In the records that follow, find each line with "orbits" and pull it out.

- Opening Delimiter -

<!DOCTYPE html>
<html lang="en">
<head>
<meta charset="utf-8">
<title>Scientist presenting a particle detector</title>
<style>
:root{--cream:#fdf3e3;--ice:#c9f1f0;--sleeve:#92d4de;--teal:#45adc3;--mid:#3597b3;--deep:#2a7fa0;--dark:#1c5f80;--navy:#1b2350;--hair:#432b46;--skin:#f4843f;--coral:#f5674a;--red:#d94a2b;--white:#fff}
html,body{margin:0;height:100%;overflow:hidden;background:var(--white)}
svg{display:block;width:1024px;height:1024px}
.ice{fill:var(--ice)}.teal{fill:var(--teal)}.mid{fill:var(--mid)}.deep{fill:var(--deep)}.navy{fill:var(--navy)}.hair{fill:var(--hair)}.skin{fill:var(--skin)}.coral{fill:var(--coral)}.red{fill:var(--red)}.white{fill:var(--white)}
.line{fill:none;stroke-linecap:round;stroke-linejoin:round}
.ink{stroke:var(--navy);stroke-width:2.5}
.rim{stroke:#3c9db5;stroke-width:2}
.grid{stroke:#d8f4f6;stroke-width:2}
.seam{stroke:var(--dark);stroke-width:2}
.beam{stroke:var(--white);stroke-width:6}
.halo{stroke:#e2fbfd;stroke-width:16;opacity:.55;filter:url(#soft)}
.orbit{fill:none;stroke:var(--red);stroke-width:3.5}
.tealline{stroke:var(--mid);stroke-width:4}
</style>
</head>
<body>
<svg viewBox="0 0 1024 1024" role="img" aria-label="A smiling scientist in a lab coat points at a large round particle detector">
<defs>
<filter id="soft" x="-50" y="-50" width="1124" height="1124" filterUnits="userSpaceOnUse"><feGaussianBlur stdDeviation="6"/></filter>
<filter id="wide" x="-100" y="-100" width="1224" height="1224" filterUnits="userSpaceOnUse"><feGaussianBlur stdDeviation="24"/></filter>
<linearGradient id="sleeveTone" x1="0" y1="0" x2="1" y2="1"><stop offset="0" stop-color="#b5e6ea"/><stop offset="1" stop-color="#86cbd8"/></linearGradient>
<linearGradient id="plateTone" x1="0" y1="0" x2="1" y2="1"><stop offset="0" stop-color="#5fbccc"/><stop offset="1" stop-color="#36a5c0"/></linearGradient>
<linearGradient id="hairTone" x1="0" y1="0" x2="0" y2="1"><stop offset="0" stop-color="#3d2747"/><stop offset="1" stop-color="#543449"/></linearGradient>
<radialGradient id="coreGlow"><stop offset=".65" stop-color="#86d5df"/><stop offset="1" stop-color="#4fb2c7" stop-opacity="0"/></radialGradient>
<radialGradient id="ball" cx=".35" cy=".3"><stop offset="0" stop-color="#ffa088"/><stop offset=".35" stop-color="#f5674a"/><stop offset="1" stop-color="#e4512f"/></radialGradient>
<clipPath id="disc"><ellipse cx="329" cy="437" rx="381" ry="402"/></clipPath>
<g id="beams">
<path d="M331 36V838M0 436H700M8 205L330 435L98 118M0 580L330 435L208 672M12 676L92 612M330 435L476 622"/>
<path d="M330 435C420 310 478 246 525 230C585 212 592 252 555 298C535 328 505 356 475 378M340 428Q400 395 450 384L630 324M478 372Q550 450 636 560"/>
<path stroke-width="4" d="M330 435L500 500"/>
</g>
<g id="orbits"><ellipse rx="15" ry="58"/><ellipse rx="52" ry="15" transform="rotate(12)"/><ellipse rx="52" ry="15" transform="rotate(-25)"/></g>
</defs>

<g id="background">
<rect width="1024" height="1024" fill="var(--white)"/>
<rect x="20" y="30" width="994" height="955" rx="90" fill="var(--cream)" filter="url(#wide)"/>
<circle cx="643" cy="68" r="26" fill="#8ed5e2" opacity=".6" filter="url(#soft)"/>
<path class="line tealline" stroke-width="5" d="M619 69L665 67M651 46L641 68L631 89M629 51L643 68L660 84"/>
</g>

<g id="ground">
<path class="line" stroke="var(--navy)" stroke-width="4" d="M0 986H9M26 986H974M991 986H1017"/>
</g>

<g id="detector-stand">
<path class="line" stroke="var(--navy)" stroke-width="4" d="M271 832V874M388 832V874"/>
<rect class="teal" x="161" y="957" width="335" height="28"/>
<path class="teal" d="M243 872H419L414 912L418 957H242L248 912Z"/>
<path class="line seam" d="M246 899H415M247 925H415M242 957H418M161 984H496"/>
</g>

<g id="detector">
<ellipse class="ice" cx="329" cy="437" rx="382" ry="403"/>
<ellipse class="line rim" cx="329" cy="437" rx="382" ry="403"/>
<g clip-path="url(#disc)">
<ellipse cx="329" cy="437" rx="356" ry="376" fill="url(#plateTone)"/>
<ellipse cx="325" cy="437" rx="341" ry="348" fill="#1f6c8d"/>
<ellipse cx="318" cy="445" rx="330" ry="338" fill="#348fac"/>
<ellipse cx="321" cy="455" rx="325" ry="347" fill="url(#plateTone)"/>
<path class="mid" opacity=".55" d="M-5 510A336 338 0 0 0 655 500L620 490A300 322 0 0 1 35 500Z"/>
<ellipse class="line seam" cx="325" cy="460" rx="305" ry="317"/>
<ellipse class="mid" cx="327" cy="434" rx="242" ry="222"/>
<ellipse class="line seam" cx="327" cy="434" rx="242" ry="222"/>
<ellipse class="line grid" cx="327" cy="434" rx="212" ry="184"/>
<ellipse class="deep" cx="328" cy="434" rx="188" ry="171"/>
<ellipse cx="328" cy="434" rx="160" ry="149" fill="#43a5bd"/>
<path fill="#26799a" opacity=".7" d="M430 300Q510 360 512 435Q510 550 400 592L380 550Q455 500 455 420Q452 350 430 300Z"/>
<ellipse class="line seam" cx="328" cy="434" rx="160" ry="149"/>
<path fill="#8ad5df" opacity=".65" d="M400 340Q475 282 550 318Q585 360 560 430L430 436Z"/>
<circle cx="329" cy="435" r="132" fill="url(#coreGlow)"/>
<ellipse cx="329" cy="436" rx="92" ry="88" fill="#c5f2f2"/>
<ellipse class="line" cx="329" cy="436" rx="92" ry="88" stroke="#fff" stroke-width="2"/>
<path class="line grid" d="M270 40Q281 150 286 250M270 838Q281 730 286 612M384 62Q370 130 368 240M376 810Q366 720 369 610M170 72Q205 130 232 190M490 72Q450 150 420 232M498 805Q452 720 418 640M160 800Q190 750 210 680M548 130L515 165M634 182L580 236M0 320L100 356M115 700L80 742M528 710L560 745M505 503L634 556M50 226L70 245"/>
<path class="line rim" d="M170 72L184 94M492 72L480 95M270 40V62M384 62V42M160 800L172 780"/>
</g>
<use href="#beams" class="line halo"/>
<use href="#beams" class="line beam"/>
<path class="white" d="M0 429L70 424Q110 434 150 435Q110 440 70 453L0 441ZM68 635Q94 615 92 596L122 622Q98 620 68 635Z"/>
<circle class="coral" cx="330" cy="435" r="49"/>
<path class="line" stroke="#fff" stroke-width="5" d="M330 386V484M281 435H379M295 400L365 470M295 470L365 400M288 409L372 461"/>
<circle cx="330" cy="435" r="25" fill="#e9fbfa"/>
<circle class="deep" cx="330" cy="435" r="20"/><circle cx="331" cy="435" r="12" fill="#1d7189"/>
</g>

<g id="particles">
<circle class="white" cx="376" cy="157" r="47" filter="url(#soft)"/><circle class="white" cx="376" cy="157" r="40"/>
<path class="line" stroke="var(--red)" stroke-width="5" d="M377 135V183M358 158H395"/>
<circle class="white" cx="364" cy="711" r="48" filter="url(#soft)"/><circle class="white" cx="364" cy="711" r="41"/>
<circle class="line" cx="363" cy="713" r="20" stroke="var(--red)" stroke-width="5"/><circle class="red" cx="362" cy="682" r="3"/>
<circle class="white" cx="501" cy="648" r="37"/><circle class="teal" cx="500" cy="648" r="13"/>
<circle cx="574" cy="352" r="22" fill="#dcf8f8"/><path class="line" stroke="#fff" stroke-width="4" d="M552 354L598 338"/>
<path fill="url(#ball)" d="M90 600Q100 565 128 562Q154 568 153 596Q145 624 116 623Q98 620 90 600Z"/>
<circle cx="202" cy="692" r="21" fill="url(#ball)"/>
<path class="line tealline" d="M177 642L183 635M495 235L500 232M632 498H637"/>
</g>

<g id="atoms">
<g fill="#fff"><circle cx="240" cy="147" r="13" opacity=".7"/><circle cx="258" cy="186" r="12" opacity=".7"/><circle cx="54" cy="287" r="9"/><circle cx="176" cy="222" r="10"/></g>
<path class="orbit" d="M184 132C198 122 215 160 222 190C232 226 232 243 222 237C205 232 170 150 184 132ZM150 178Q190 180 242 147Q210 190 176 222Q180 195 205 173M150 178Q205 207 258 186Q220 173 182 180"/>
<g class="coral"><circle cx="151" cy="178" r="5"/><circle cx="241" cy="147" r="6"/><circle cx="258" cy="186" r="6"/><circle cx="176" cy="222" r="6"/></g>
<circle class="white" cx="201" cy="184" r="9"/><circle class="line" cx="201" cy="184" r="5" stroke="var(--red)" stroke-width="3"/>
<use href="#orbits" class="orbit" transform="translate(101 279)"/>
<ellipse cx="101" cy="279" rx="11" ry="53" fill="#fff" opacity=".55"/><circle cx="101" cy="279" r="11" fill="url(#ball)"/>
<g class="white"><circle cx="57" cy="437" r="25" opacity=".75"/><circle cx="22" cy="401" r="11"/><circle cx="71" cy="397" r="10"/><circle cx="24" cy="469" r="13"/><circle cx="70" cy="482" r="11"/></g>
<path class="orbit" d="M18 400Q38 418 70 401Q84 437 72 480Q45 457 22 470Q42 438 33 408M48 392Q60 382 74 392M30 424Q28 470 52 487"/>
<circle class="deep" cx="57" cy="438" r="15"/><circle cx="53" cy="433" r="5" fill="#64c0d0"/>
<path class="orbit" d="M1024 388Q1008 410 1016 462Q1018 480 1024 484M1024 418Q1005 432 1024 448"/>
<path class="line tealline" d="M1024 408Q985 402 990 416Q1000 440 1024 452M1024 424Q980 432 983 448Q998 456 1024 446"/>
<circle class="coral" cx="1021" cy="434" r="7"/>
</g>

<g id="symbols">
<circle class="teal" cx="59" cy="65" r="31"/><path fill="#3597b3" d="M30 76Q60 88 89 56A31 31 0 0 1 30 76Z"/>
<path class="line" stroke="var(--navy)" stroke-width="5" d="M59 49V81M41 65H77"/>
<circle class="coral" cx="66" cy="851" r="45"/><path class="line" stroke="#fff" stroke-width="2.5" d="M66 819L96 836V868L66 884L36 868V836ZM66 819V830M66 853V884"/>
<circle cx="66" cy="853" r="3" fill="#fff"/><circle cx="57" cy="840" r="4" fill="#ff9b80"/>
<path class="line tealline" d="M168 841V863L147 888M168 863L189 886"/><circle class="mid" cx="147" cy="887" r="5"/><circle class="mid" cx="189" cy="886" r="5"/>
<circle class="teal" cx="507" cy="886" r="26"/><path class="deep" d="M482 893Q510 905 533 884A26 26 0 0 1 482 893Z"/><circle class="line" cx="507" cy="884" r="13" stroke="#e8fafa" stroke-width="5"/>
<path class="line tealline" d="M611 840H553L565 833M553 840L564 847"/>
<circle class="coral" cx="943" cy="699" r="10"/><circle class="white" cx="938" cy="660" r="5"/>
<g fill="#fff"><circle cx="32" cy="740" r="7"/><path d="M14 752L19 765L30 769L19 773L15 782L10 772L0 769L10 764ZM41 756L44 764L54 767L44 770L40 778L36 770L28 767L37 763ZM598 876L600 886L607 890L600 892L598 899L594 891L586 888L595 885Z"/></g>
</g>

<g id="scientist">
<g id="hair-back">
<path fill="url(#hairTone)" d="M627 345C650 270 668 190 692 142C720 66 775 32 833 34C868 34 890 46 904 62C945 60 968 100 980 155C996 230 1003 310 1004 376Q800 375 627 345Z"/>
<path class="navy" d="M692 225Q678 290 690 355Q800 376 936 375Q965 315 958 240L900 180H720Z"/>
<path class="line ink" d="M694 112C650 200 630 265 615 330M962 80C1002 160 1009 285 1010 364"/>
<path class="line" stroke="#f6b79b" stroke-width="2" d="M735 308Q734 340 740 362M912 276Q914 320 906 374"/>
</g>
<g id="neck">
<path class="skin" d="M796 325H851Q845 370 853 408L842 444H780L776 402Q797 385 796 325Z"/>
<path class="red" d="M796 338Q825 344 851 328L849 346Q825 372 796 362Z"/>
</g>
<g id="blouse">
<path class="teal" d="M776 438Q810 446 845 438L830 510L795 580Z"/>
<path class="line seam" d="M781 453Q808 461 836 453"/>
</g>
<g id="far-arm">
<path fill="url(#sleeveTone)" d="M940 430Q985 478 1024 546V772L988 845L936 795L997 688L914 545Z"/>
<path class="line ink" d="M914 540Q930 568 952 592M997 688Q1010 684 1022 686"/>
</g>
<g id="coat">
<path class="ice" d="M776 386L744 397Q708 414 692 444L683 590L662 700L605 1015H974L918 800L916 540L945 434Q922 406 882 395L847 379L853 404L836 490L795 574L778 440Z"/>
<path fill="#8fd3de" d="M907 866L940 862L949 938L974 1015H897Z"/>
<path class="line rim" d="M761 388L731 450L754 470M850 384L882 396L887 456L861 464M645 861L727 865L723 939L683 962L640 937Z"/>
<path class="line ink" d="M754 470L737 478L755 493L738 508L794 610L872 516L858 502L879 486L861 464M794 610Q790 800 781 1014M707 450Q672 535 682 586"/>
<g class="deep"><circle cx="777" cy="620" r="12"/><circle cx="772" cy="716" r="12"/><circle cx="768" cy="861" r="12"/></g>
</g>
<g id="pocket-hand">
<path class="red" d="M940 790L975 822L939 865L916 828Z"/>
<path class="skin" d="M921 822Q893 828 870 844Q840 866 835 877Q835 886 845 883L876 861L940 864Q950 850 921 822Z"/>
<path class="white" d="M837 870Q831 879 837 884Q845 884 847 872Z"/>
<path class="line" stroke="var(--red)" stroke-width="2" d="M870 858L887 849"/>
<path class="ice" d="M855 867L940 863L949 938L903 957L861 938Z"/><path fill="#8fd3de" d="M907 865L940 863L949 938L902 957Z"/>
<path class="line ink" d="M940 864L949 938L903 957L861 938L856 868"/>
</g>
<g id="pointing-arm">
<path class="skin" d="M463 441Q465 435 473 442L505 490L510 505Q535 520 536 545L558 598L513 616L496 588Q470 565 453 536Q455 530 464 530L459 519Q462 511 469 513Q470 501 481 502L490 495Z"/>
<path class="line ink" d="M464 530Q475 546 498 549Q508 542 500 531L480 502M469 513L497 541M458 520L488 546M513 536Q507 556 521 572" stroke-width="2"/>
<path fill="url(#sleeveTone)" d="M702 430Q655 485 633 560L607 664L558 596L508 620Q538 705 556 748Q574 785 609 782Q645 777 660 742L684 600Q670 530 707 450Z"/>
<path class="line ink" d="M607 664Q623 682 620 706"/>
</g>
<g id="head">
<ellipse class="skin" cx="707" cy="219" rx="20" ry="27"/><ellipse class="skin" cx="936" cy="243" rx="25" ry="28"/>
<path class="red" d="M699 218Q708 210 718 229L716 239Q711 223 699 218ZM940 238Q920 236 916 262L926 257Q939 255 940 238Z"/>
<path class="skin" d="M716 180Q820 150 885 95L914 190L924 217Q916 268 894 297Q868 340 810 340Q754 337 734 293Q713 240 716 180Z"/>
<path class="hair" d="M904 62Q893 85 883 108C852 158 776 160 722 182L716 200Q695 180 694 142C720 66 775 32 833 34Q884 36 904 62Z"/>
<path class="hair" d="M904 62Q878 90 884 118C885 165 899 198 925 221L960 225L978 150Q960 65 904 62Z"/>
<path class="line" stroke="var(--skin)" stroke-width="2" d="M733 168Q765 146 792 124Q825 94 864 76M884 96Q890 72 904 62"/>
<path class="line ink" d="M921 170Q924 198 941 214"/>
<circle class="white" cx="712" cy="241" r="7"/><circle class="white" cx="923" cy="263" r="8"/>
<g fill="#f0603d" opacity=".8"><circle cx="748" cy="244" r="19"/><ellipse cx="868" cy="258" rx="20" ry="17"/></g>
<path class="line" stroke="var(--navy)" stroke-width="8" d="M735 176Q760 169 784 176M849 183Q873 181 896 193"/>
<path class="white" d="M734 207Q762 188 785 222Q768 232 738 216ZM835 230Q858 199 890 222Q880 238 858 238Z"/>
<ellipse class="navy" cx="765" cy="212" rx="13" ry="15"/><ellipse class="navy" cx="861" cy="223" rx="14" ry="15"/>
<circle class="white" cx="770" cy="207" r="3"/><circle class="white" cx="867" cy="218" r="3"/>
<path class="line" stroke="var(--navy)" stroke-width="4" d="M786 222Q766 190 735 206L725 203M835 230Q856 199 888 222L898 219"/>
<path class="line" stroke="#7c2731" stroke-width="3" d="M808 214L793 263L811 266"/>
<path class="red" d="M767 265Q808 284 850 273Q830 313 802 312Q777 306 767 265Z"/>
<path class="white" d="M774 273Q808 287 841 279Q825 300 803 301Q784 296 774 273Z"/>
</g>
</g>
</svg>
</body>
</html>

- Closing Delimiter -

**Result below:**
<g id="orbits"><ellipse rx="15" ry="58"/><ellipse rx="52" ry="15" transform="rotate(12)"/><ellipse rx="52" ry="15" transform="rotate(-25)"/></g>
<use href="#orbits" class="orbit" transform="translate(101 279)"/>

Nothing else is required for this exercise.